Purling Brook escarpment 2005
oil on canvas
128.5 x 183.6 cm
Gift of Eva Besen AO and Marc Besen AO
Donated through the Australian Government’s Cultural Gifts Program 2008, TarraWarra Museum of Art collectionContributors
Contact TarraWarra Museum of ArtCopyright
Whether painting his whimsical self-portraits, intimate domestic scenes, or spectacular vistas, William Robinson’s art has always been made in response to his subjective experience and his immediate surroundings.
Since the mid-1980s, when the artist and his family first moved to a property on the Beechmont Range in the Gold Coast hinterland of Queensland, Robinson has been creatively entangled with the dense rainforest environments of this region. As the following statement attests, his long term immersion in the landscape is vital to his process: ‘I did not paint these works as a visitor to the landscape, but as one who lived in it and experienced it every day’. In Robinson’s paintings the natural world appears to be in a state of constant metamorphosis,reflecting the artist’s continuing and changing observations of place.
One of the ground breaking developments of Robinson’s landscapes is their unconventional composition which depict multiple points of view simultaneously. In Purling Brook escarpment (2005), this multidimensional perspective confronts the viewer with a sense of both enclosure within a steep, plunging gully of abundant trees and foliage, and disorientation, as the sky and ground undergo multiple inversions.
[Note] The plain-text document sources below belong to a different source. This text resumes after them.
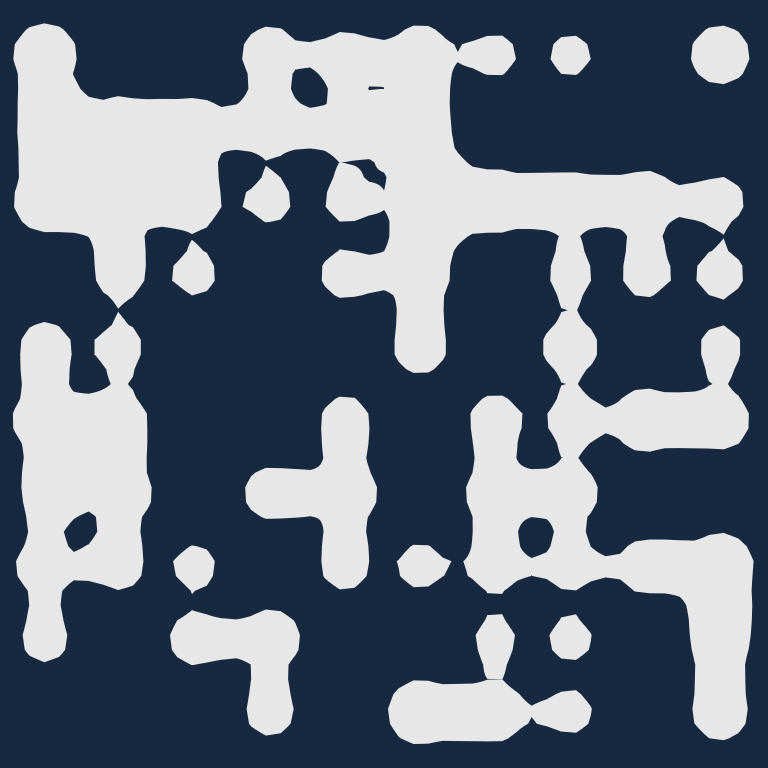
Give the GLSL for this pattern, as a WebGL 2 fragment shader.

```glsl
#version 300 es
precision highp float;

uniform vec2 u_resolution;
out vec4 outColor;

const vec3 NAVY = vec3(0.09, 0.16, 0.25);
const vec3 PALE = vec3(0.906);

const float NODES = 10.0;                  // balls per row and column
const vec2 FIRST_NODE = vec2(0.0586, 0.0725);
const vec2 SPACING = vec2(0.0977, 0.0951);
const float OCCUPANCY = 0.75;              // share of nodes that hold a ball
const vec2 REACH = vec2(0.0615, 0.1025);   // smallest and largest ball reach
const float LEVEL = 0.664;                 // field value on the outline
const float FACETS = 52.0;                 // sampling cells across the canvas

float hash(vec2 p, float seed) {
    return fract(sin(dot(p, vec2(127.1, 311.7)) + seed * 74.7) * 43758.5453);
}

// Soft ball that fades to zero at its reach
float ball(vec2 offset, float reach) {
    float fade = max(0.0, 1.0 - dot(offset, offset) / (reach * reach));
    return fade * fade;
}

// Sum of the balls on the nodes around p, relative to the outline level
float field(vec2 p) {
    vec2 nearest = floor((p - FIRST_NODE) / SPACING + 0.5);
    float sum = -LEVEL;
    for (int j = -1; j <= 1; j++) {
        for (int i = -1; i <= 1; i++) {
            vec2 node = nearest + vec2(i, j);
            bool inside = all(greaterThanEqual(node, vec2(0.0)))
                       && all(lessThan(node, vec2(NODES)));
            if (inside && hash(node, 1.0) < OCCUPANCY) {
                float reach = mix(REACH.x, REACH.y, hash(node, 2.0));
                sum += ball(p - FIRST_NODE - node * SPACING, reach);
            }
        }
    }
    return sum;
}

// Signed distance to the faceted outline, from a coarse grid of samples
float facetedDistance(vec2 p, float cells) {
    vec2 cell = floor(p * cells);
    vec2 f = p * cells - cell;
    float a = field(cell / cells);
    float b = field((cell + vec2(1.0, 0.0)) / cells);
    float c = field((cell + vec2(0.0, 1.0)) / cells);
    float d = field((cell + vec2(1.0, 1.0)) / cells);
    float value = mix(mix(a, b, f.x), mix(c, d, f.x), f.y);
    vec2 slope = cells * vec2(mix(b - a, d - c, f.y), mix(c - a, d - b, f.x));
    return value / max(length(slope), 1e-3);
}

void main() {
    float side = min(u_resolution.x, u_resolution.y);
    vec2 p = gl_FragCoord.xy / side;
    float pixel = 1.0 / side;

    float cover = clamp(facetedDistance(p, FACETS) / pixel + 0.5, 0.0, 1.0);
    outColor = vec4(mix(NAVY, PALE, cover), 1.0);
}
```
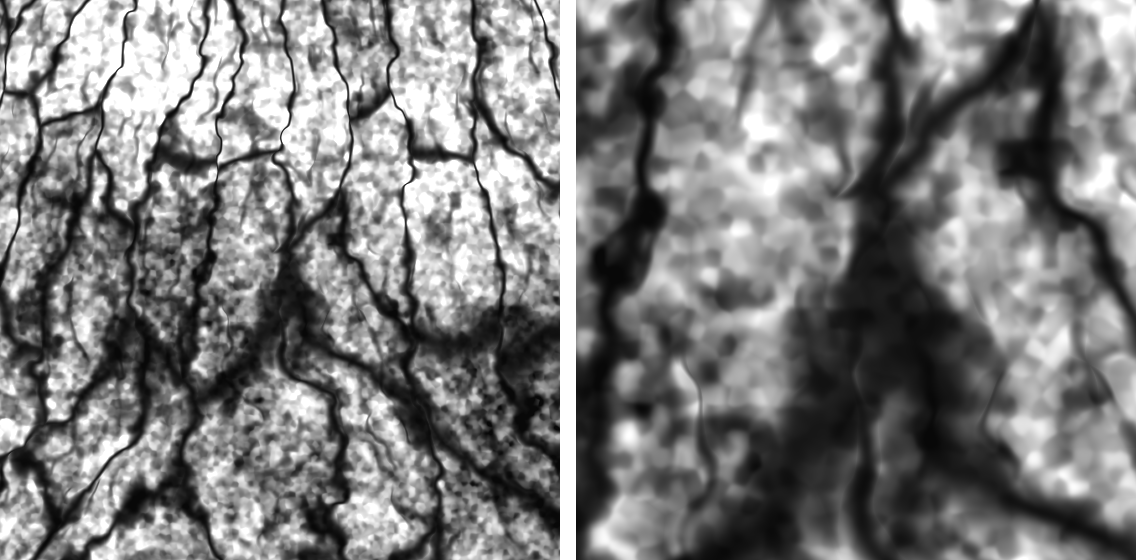
Left, the full canvas; right, a detail of the centre.
Reproduce this texture procedurally as a WebGL 1 fragment shader.

```glsl
precision highp float;
uniform vec2 u_resolution;

#define PLATES vec2(7.5, 2.8)
#define FISSURES vec2(18.0, 6.5)
#define STREAKS vec2(42.0, 14.0)
#define BLOTCHES 3.2
#define ROSETTES 24.0
#define GRAIN 62.0
#define FLECKS 108.0
#define FAN 0.7
#define CRACK_WIDTH 0.2
#define CRACK_DEPTH 0.87
#define FISSURE_DEPTH 0.5
#define BRIGHTNESS 0.69

vec2 hash2(vec2 p) {
  vec3 q = fract(p.xyx * vec3(0.1031, 0.1030, 0.0973));
  q += dot(q, q.yzx + 33.33);
  return fract((q.xx + q.yz) * q.zy);
}

// Cellular noise: x = nearest distance, y = gap to a cell border,
// z = smoothly blended cell value centred on zero
vec3 cells(vec2 p) {
  vec2 corner = floor(p);
  vec2 local = p - corner;
  float first = 9.0;
  float second = 9.0;
  float total = 0.0;
  float weights = 0.0;
  for (int j = -1; j <= 1; j++) {
    for (int i = -1; i <= 1; i++) {
      vec2 offset = vec2(float(i), float(j));
      vec2 id = corner + offset;
      vec2 toSeed = offset + 0.1 + 0.8 * hash2(id) - local;
      float d2 = dot(toSeed, toSeed);
      float d = sqrt(d2);
      second = min(second, max(first, d));
      first = min(first, d);
      float weight = exp(-4.5 * d2);
      total += weight * hash2(id + 57.0).x;
      weights += weight;
    }
  }
  return vec3(first, second - first, total / weights - 0.5);
}

// Fan the vertical grain outward, then make its course ragged
vec2 barkFlow(vec2 uv) {
  vec2 flow = uv;
  flow.x += FAN * (uv.x - 0.5) * (uv.y - 0.5);
  flow.x += 0.08 * cells(uv * 5.0 + 11.0).z;
  flow.x += 0.032 * cells(uv * 16.0 + 23.0).z;
  flow.x += 0.018 * cells(uv * 40.0 + 37.0).z;
  flow.y += 0.12 * cells(uv * 7.0 + 91.0).z;
  return flow;
}

void main() {
  vec2 uv = gl_FragCoord.xy / u_resolution.y;
  vec2 flow = barkFlow(uv);

  float blotch = cells(uv * BLOTCHES + 5.0).z;
  vec3 plate = cells(flow * PLATES + 3.0);
  vec3 fissure = cells(flow * FISSURES + 71.0);
  float streak = cells(flow * STREAKS + 19.0).z;
  vec3 rosette = cells(uv * ROSETTES + 43.0);
  float grain = cells(uv * GRAIN + 29.0).z;
  float fleck = cells(uv * FLECKS + 13.0).z;

  // Lit bark surface with lichen rings and fine grain
  float ring = 1.0 - smoothstep(0.0, 0.28, abs(rosette.x - 0.36));
  float tone = BRIGHTNESS + 0.1 * (uv.y - 0.5);
  tone += 0.6 * blotch + 0.3 * plate.z + 0.38 * streak;
  tone += 0.48 * grain + 0.42 * fleck + 0.1 * (ring - 0.5);

  // Deep cracks between plates, widest in the shaded blotches
  float ragged = 1.0 - 1.6 * blotch - 1.1 * rosette.z - 0.7 * grain;
  float crack = smoothstep(0.0, CRACK_WIDTH * max(ragged, 0.35), plate.y);
  tone *= mix(1.0 - CRACK_DEPTH, 1.0, crack);

  // Shallow fissures that come and go along the plates
  float split = 1.0 - smoothstep(0.0, 0.3 * (1.0 - grain), fissure.y);
  float presence = smoothstep(-0.2, 0.2, -rosette.z - 0.5 * streak);
  tone *= 1.0 - FISSURE_DEPTH * presence * split;

  gl_FragColor = vec4(vec3(clamp(tone, 0.03, 1.0)), 1.0);
}
```
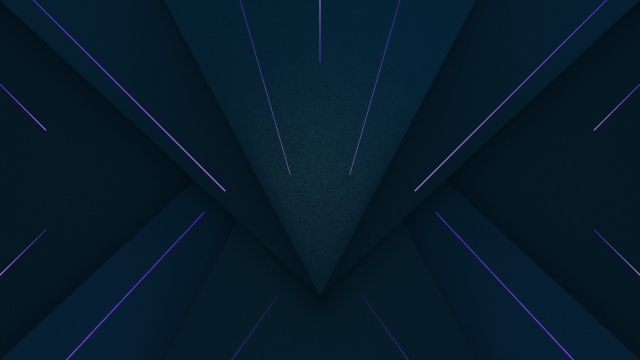
Reproduce this background procedurally as a WebGL 2 fragment shader.

```glsl
#version 300 es
precision highp float;
// Dark navy backdrop of overlapping paper wedges with soft shadows and thin violet rays.
// The scene is mirrored about the vertical axis; wedges are signed distances to a ray,
// and the rays are distances to segments with a colour running along their length.

uniform vec2 u_resolution;
out vec4 fragColor;

const vec2 APEX = vec2(0.0, 0.178);
const vec3 VIOLET = vec3(0.40, 0.16, 0.86);
const vec3 LILAC = vec3(0.74, 0.52, 0.92);

float hash(vec2 p) {
    p = fract(p * vec2(0.1031, 0.1137));
    p += dot(p, p.yx + 33.33);
    return fract((p.x + p.y) * p.x * 71.7);
}

// Signed distance to a mirrored wedge that opens upward: positive outside.
float wedge(vec2 p, vec2 edge) {
    vec2 dir = normalize(edge);
    vec2 q = p - APEX;
    float side = q.x * dir.y - q.y * dir.x;
    float dist = length(q - dir * max(dot(q, dir), 0.0));
    return side > 0.0 ? dist : -dist;
}

// Lays a wedge over the colour below, which it first darkens with its shadow.
vec3 layer(vec3 below, vec3 paper, float d, float shade, float px) {
    below *= 1.0 - shade * exp(-max(d, 0.0) / 0.045);
    return mix(paper, below, smoothstep(-px, px, d));
}

// Adds a ray from a to b; colours and strengths are given for both ends.
void ray(inout vec3 col, vec2 p, vec2 a, vec2 b, vec4 ca, vec4 cb, float width, float px) {
    vec2 ab = b - a;
    float t = clamp(dot(p - a, ab) / dot(ab, ab), 0.0, 1.0);
    float d = length(p - a - ab * t);
    float cover = clamp((width - d) / px + 0.5, 0.0, 1.0) * min(1.0, 2.0 * width / px);
    vec4 tint = mix(ca, cb, t);
    col = mix(col, tint.rgb, cover * tint.a);
    col += VIOLET * 0.03 * tint.a * exp(-d / 0.004);
}

void main() {
    float px = 1.0 / u_resolution.y;
    vec2 uv = gl_FragCoord.xy * px;
    float x = uv.x - 0.5 * u_resolution.x * px;
    vec2 p = vec2(abs(x), uv.y);
    vec2 flipped = vec2(p.x, 1.0 - p.y);
    vec2 wide = vec2(0.889, 0.822);
    vec2 narrow = vec2(0.433, 0.822);

    // Dark side panels
    vec3 col = mix(vec3(0.018, 0.100, 0.150), vec3(0.020, 0.092, 0.138), p.x);

    // Lower wedges, bluer toward the outer corners
    float corner = exp(-6.0 * dot(p - vec2(0.68, 0.08), p - vec2(0.68, 0.08)));
    vec3 paper = vec3(0.018, 0.102, 0.155) + vec3(0.006, 0.020, 0.045) * corner;
    col = layer(col, paper, wedge(flipped, wide), 0.24, px);
    paper = vec3(0.020, 0.106, 0.152) + vec3(0.004, 0.012, 0.012) * exp(-8.0 * p.x * p.x);
    col = layer(col, paper, wedge(flipped, narrow), 0.20, px);

    // Upper wedges
    float rise = smoothstep(0.3, 1.0, p.y);
    paper = mix(vec3(0.020, 0.100, 0.148), vec3(0.020, 0.122, 0.192), rise * smoothstep(0.2, 0.75, p.x));
    col = layer(col, paper, wedge(p, wide), 0.34, px);
    paper = mix(vec3(0.022, 0.112, 0.160), vec3(0.020, 0.125, 0.190), rise);
    vec2 blue = vec2(x - 0.26, uv.y - 0.82);
    paper += vec3(0.002, 0.012, 0.028) * exp(-14.0 * dot(blue, blue));
    col = layer(col, paper, wedge(p, narrow), 0.26, px);

    // Grainy pale glow inside the central wedge
    vec2 g = (p - vec2(0.0, 0.53)) * vec2(1.1, 0.9);
    float glow = exp(-18.0 * dot(g, g)) * smoothstep(0.02, -0.05, wedge(p, narrow));
    float grain = hash(floor(uv * 288.0)) - 0.5;
    col += vec3(0.040, 0.048, 0.044) * glow;
    col += grain * (0.006 + 0.034 * glow);

    // Rays, listed from the top centre round to the bottom
    vec4 violet = vec4(VIOLET, 0.9);
    vec4 lilac = vec4(LILAC, 0.95);
    vec4 faint = vec4(VIOLET, 0.25);
    ray(col, p, vec2(0.0, 1.0), vec2(0.0, 0.826), lilac, vec4(VIOLET, 0.6), 0.0014, px);
    ray(col, p, vec2(0.222, 1.0), vec2(0.083, 0.516), violet, vec4(LILAC, 0.75), 0.0010, px);
    ray(col, p, vec2(0.796, 1.0), vec2(0.264, 0.470), violet, lilac, 0.0015, px);
    ray(col, p, vec2(0.889, 0.766), vec2(0.762, 0.639), violet, lilac, 0.0014, px);
    ray(col, p, vec2(0.889, 0.236), vec2(0.762, 0.361), lilac, vec4(VIOLET, 0.6), 0.0014, px);
    ray(col, p, vec2(0.704, 0.0), vec2(0.322, 0.410), vec4(0.54, 0.24, 0.95, 1.0), vec4(VIOLET, 0.7), 0.0016, px);
    ray(col, p, vec2(0.245, 0.0), vec2(0.118, 0.178), vec4(VIOLET, 0.8), faint, 0.0011, px);

    fragColor = vec4(col, 1.0);
}
```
For the artist, this sense of fluctuation and instability is one that he has come to understand from living close to nature and witnessing its rhythms unfold both spatially and temporally:
Living in the country everything moves—the seasons, the clouds, nothing is set. There are things behind you, all around you and you are in it. … You begin to realise that you are in a landscape that is really the crust of the earth. It is air and ground. We’re all just spinning through space. There is something about the paintings that is indefinite, not solid. We don’t really have an orientation in this infinity. … You begin to question what time is ….
For Robinson, the landscape has not only profoundly transformed his understanding of the larger cycles of the cosmos, but also greatly enhanced his appreciation for its minutiae of forms, patterns and textures. With a rich palette of delicate impasto paint work, he treats each discrete tree fern frond and drooping eucalyptus leaf with the same intimate attention to detail, conveying his appreciation for their small but intrinsic presence within this complex ecology. Looking up and out to the revolving sky through the tangled foliage and towering canopy of this sprawling web of interacting lifeforms, the viewer is drawn to contemplate the grandeur of this ancient forest and is instilled with a sense of reverence for its numinous beauty.
- Quoted in Lou Klepac (ed.), William Robinson: Paintings 1987–2000, Sydney: The Beagle Press, 2001, p.40.
- Quoted in Deborah Hart, ‘William Robinson’s artistic development: An intimate and expansive journey’ in William Robinson: The Transfigured Landscape, Brisbane: Queensland University of Technology and Piper Press, 2011, p. 33.